§ Prompt
An exact copy of every record is needed, with the pictures left out.
=======
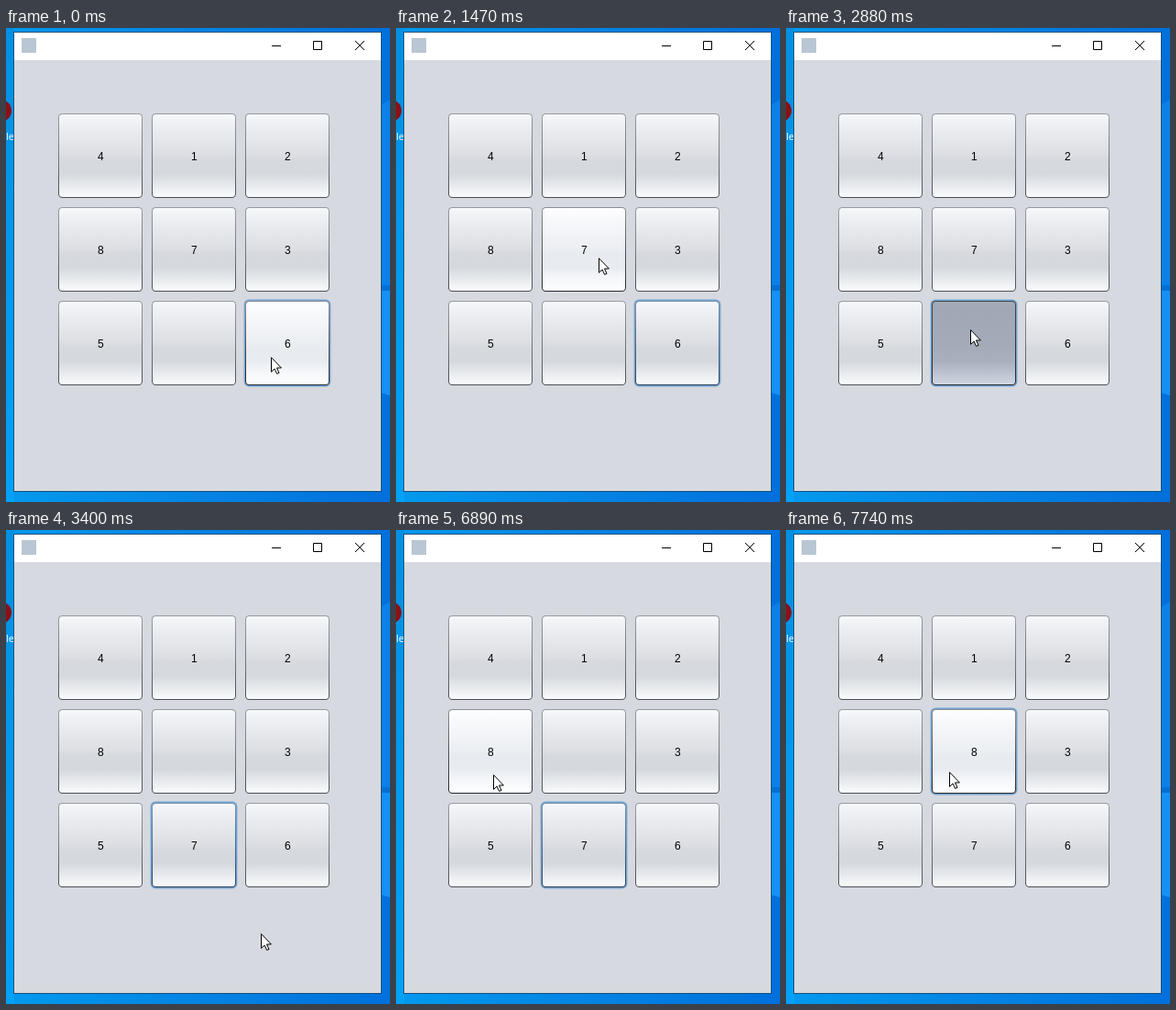
Recreate the animation shown at these times as an HTML page. Size 419 by 516 pixels, loop 8 s.

```html
<!DOCTYPE html>
<html lang="en">
<head>
<meta charset="utf-8">
<title>Sliding puzzle</title>
<style>
  html, body { margin: 0; width: 100%; height: 100%; overflow: hidden; background: #0078d7; }
  svg { display: block; width: 419px; height: 516px; }
  .digit { font: 12px "Liberation Sans", Arial, sans-serif; fill: #000; }
  .label { font: 11px "Open Sans", sans-serif; fill: #fff; }
</style>
</head>
<body>
<svg id="stage" viewBox="0 0 419 516" xmlns="http://www.w3.org/2000/svg">
  <defs id="defs">
    <linearGradient id="sky">
      <stop offset="0" stop-color="#0399ee"/>
      <stop offset=".5" stop-color="#0584e4"/>
      <stop offset="1" stop-color="#0070dc"/>
    </linearGradient>
    <linearGradient id="leftSky" x2="0" y2="1">
      <stop offset="0" stop-color="#0490e2"/>
      <stop offset=".5" stop-color="#0299ec"/>
      <stop offset="1" stop-color="#02a2f8"/>
    </linearGradient>
  </defs>

  <rect width="419" height="516" fill="url(#sky)"/>
  <rect width="9" height="516" fill="url(#leftSky)"/>
  <path d="M409 84L419 78V280H409Z" fill="#0a80e8"/>
  <path d="M409 286H419V400L409 397Z" fill="#1590f4"/>
  <path d="M409 281H419V286H409Z" fill="#0670d2"/>
  <circle cx="-6" cy="90" r="12" fill="#8c1014"/>
  <text class="label" x="0" y="122">le_</text>

  <rect x="8" y="4" width="402" height="501" fill="#17507c"/>
  <rect x="9" y="5" width="400" height="30" fill="#fff"/>
  <rect x="9" y="35" width="400" height="469" fill="#d6d9df"/>
  <rect x="17" y="11" width="16" height="16" fill="#b9c6d3"/>
  <g fill="none" stroke="#000">
    <path d="M290 19.5H300M335.5 14.5H344.5V23.5H335.5Z"/>
    <path d="M381 14L391 24M391 14L381 24"/>
  </g>

  <g id="board"></g>
  <path id="cursor" d="M.5 .7V16.4L4.1 13L6.6 18.4L9 17.4L6.5 12H11.4Z" fill="#fff" stroke="#000"/>
</svg>
<script>
const LOOP = 8000;
const SIZE = 92, PITCH = 102, LEFT = 57, TOP = 93;

// Vertical gradients per button look: "offset colour" pairs.
const gradients = {
  normal: "0 #f7f8fa,.1 #f0f1f4,.3 #e5e7eb,.5 #dcdee3,.55 #d6d9de,.72 #d5d9de,.82 #e2e5e9,1 #fafbfc",
  hover: "0 #fefeff,.1 #f9fafc,.3 #f2f4f7,.5 #ebeef2,.55 #e8ecf1,.72 #e8ecf1,.84 #f4f6f9,1 #ffffff",
  press: "0 #a4abb7,.1 #a0a8b5,.5 #a3abb9,.72 #a8b0be,1 #d0d6e0",
  normalEdge: "0 #969aa2,.5 #74787f,1 #4b4e55",
  hoverEdge: "0 #8b8f98,.5 #50545c,1 #25282f",
  pressEdge: "0 #42464e,.5 #33373f,1 #25282f",
  focusEdge: "0 #7c93ad,.5 #4f6a88,1 #2c4058"
};

// Changes to the state over time; anything left out keeps its value.
const steps = [
  [0, { x: 289, y: 358, hover: 8, focus: 8, press: -1, tiles: "4128735 6" }],
  [870, { x: 266, y: 350 }],
  [1020, { x: 264 }],
  [1170, { x: 240, y: 322, hover: 7 }],
  [1320, { x: 242, y: 278, hover: 4 }],
  [1470, { x: 221, y: 250 }],
  [1930, { press: 4, focus: 4 }],
  [2080, { x: 217, y: 262, press: -1 }],
  [2210, { x: 205, y: 317, hover: 7 }],
  [2360, { x: 201, y: 328 }],
  [2880, { press: 7, focus: 7 }],
  [3000, { press: -1, tiles: "4128 3576" }],
  [3260, { y: 334 }],
  [3400, { x: 278, y: 439, hover: -1 }],
  [6140, { x: 270, y: 373, hover: 8 }],
  [6290, { x: 177, y: 289, hover: -1 }],
  [6440, { x: 138, y: 301 }],
  [6590, { x: 118, y: 303, hover: 6 }],
  [6740, { x: 108, y: 267, hover: 3 }],
  [6890, { x: 106, y: 266 }],
  [7020, { press: 3, focus: 3 }],
  [7170, { x: 116, y: 265, press: -1 }],
  [7290, { x: 170, y: 263, hover: 4 }],
  [7440, { x: 174 }],
  [7590, { x: 178, press: 4, focus: 4 }],
  [7740, { press: -1, tiles: "412 83576" }]
];

function add(parent, tag, attrs) {
  const el = document.createElementNS("http://www.w3.org/2000/svg", tag);
  for (const key in attrs) el.setAttribute(key, attrs[key]);
  return parent.appendChild(el);
}

const byId = id => document.getElementById(id);

for (const id in gradients) {
  const gradient = add(byId("defs"), "linearGradient", { id, x2: 0, y2: 1 });
  for (const stop of gradients[id].split(",")) {
    const [offset, color] = stop.split(" ");
    add(gradient, "stop", { offset, "stop-color": color });
  }
}

function box(parent, grow, radius, fill) {
  const side = SIZE + 2 * grow;
  return add(parent, "rect", { x: -grow, y: -grow, width: side, height: side, rx: radius, fill });
}

const buttons = Array.from({ length: 9 }, (_, i) => {
  const x = LEFT + i % 3 * PITCH, y = TOP + Math.floor(i / 3) * PITCH;
  const group = add(byId("board"), "g", { transform: `translate(${x} ${y})` });
  return {
    ring: box(group, 1.4, 5.4, "#73a4d1"),
    edge: box(group, 0, 4.5),
    face: box(group, -1, 3.5),
    text: add(group, "text", { x: 43, y: 51, class: "digit" })
  };
});

function stateAt(time) {
  const state = {};
  for (const [start, change] of steps) {
    if (start > time) break;
    Object.assign(state, change);
  }
  return state;
}

function draw(time) {
  const { x, y, hover, focus, press, tiles } = stateAt(time);
  buttons.forEach((button, i) => {
    const look = i === press ? "press" : i === hover ? "hover" : "normal";
    const focused = i === focus;
    const edge = focused && look === "normal" ? "focus" : look;
    button.ring.setAttribute("visibility", focused ? "visible" : "hidden");
    button.edge.setAttribute("fill", `url(#${edge}Edge)`);
    button.face.setAttribute("fill", `url(#${look})`);
    button.text.textContent = tiles[i].trim();
  });
  byId("cursor").setAttribute("transform", `translate(${x} ${y})`);
}

const begin = performance.now();
function tick() {
  draw((performance.now() - begin) % LOOP);
  requestAnimationFrame(tick);
}
tick();
</script>
</body>
</html>
```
=======
§ Result of this exercise
Recreate the animation shown at these times as an HTML page. Size 419 by 516 pixels, loop 8 s.

```html
<!DOCTYPE html>
<html lang="en">
<head>
<meta charset="utf-8">
<title>Sliding puzzle</title>
<style>
  html, body { margin: 0; width: 100%; height: 100%; overflow: hidden; background: #0078d7; }
  svg { display: block; width: 419px; height: 516px; }
  .digit { font: 12px "Liberation Sans", Arial, sans-serif; fill: #000; }
  .label { font: 11px "Open Sans", sans-serif; fill: #fff; }
</style>
</head>
<body>
<svg id="stage" viewBox="0 0 419 516" xmlns="http://www.w3.org/2000/svg">
  <defs id="defs">
    <linearGradient id="sky">
      <stop offset="0" stop-color="#0399ee"/>
      <stop offset=".5" stop-color="#0584e4"/>
      <stop offset="1" stop-color="#0070dc"/>
    </linearGradient>
    <linearGradient id="leftSky" x2="0" y2="1">
      <stop offset="0" stop-color="#0490e2"/>
      <stop offset=".5" stop-color="#0299ec"/>
      <stop offset="1" stop-color="#02a2f8"/>
    </linearGradient>
  </defs>

  <rect width="419" height="516" fill="url(#sky)"/>
  <rect width="9" height="516" fill="url(#leftSky)"/>
  <path d="M409 84L419 78V280H409Z" fill="#0a80e8"/>
  <path d="M409 286H419V400L409 397Z" fill="#1590f4"/>
  <path d="M409 281H419V286H409Z" fill="#0670d2"/>
  <circle cx="-6" cy="90" r="12" fill="#8c1014"/>
  <text class="label" x="0" y="122">le_</text>

  <rect x="8" y="4" width="402" height="501" fill="#17507c"/>
  <rect x="9" y="5" width="400" height="30" fill="#fff"/>
  <rect x="9" y="35" width="400" height="469" fill="#d6d9df"/>
  <rect x="17" y="11" width="16" height="16" fill="#b9c6d3"/>
  <g fill="none" stroke="#000">
    <path d="M290 19.5H300M335.5 14.5H344.5V23.5H335.5Z"/>
    <path d="M381 14L391 24M391 14L381 24"/>
  </g>

  <g id="board"></g>
  <path id="cursor" d="M.5 .7V16.4L4.1 13L6.6 18.4L9 17.4L6.5 12H11.4Z" fill="#fff" stroke="#000"/>
</svg>
<script>
const LOOP = 8000;
const SIZE = 92, PITCH = 102, LEFT = 57, TOP = 93;

// Vertical gradients per button look: "offset colour" pairs.
const gradients = {
  normal: "0 #f7f8fa,.1 #f0f1f4,.3 #e5e7eb,.5 #dcdee3,.55 #d6d9de,.72 #d5d9de,.82 #e2e5e9,1 #fafbfc",
  hover: "0 #fefeff,.1 #f9fafc,.3 #f2f4f7,.5 #ebeef2,.55 #e8ecf1,.72 #e8ecf1,.84 #f4f6f9,1 #ffffff",
  press: "0 #a4abb7,.1 #a0a8b5,.5 #a3abb9,.72 #a8b0be,1 #d0d6e0",
  normalEdge: "0 #969aa2,.5 #74787f,1 #4b4e55",
  hoverEdge: "0 #8b8f98,.5 #50545c,1 #25282f",
  pressEdge: "0 #42464e,.5 #33373f,1 #25282f",
  focusEdge: "0 #7c93ad,.5 #4f6a88,1 #2c4058"
};

// Changes to the state over time; anything left out keeps its value.
const steps = [
  [0, { x: 289, y: 358, hover: 8, focus: 8, press: -1, tiles: "4128735 6" }],
  [870, { x: 266, y: 350 }],
  [1020, { x: 264 }],
  [1170, { x: 240, y: 322, hover: 7 }],
  [1320, { x: 242, y: 278, hover: 4 }],
  [1470, { x: 221, y: 250 }],
  [1930, { press: 4, focus: 4 }],
  [2080, { x: 217, y: 262, press: -1 }],
  [2210, { x: 205, y: 317, hover: 7 }],
  [2360, { x: 201, y: 328 }],
  [2880, { press: 7, focus: 7 }],
  [3000, { press: -1, tiles: "4128 3576" }],
  [3260, { y: 334 }],
  [3400, { x: 278, y: 439, hover: -1 }],
  [6140, { x: 270, y: 373, hover: 8 }],
  [6290, { x: 177, y: 289, hover: -1 }],
  [6440, { x: 138, y: 301 }],
  [6590, { x: 118, y: 303, hover: 6 }],
  [6740, { x: 108, y: 267, hover: 3 }],
  [6890, { x: 106, y: 266 }],
  [7020, { press: 3, focus: 3 }],
  [7170, { x: 116, y: 265, press: -1 }],
  [7290, { x: 170, y: 263, hover: 4 }],
  [7440, { x: 174 }],
  [7590, { x: 178, press: 4, focus: 4 }],
  [7740, { press: -1, tiles: "412 83576" }]
];

function add(parent, tag, attrs) {
  const el = document.createElementNS("http://www.w3.org/2000/svg", tag);
  for (const key in attrs) el.setAttribute(key, attrs[key]);
  return parent.appendChild(el);
}

const byId = id => document.getElementById(id);

for (const id in gradients) {
  const gradient = add(byId("defs"), "linearGradient", { id, x2: 0, y2: 1 });
  for (const stop of gradients[id].split(",")) {
    const [offset, color] = stop.split(" ");
    add(gradient, "stop", { offset, "stop-color": color });
  }
}

function box(parent, grow, radius, fill) {
  const side = SIZE + 2 * grow;
  return add(parent, "rect", { x: -grow, y: -grow, width: side, height: side, rx: radius, fill });
}

const buttons = Array.from({ length: 9 }, (_, i) => {
  const x = LEFT + i % 3 * PITCH, y = TOP + Math.floor(i / 3) * PITCH;
  const group = add(byId("board"), "g", { transform: `translate(${x} ${y})` });
  return {
    ring: box(group, 1.4, 5.4, "#73a4d1"),
    edge: box(group, 0, 4.5),
    face: box(group, -1, 3.5),
    text: add(group, "text", { x: 43, y: 51, class: "digit" })
  };
});

function stateAt(time) {
  const state = {};
  for (const [start, change] of steps) {
    if (start > time) break;
    Object.assign(state, change);
  }
  return state;
}

function draw(time) {
  const { x, y, hover, focus, press, tiles } = stateAt(time);
  buttons.forEach((button, i) => {
    const look = i === press ? "press" : i === hover ? "hover" : "normal";
    const focused = i === focus;
    const edge = focused && look === "normal" ? "focus" : look;
    button.ring.setAttribute("visibility", focused ? "visible" : "hidden");
    button.edge.setAttribute("fill", `url(#${edge}Edge)`);
    button.face.setAttribute("fill", `url(#${look})`);
    button.text.textContent = tiles[i].trim();
  });
  byId("cursor").setAttribute("transform", `translate(${x} ${y})`);
}

const begin = performance.now();
function tick() {
  draw((performance.now() - begin) % LOOP);
  requestAnimationFrame(tick);
}
tick();
</script>
</body>
</html>
```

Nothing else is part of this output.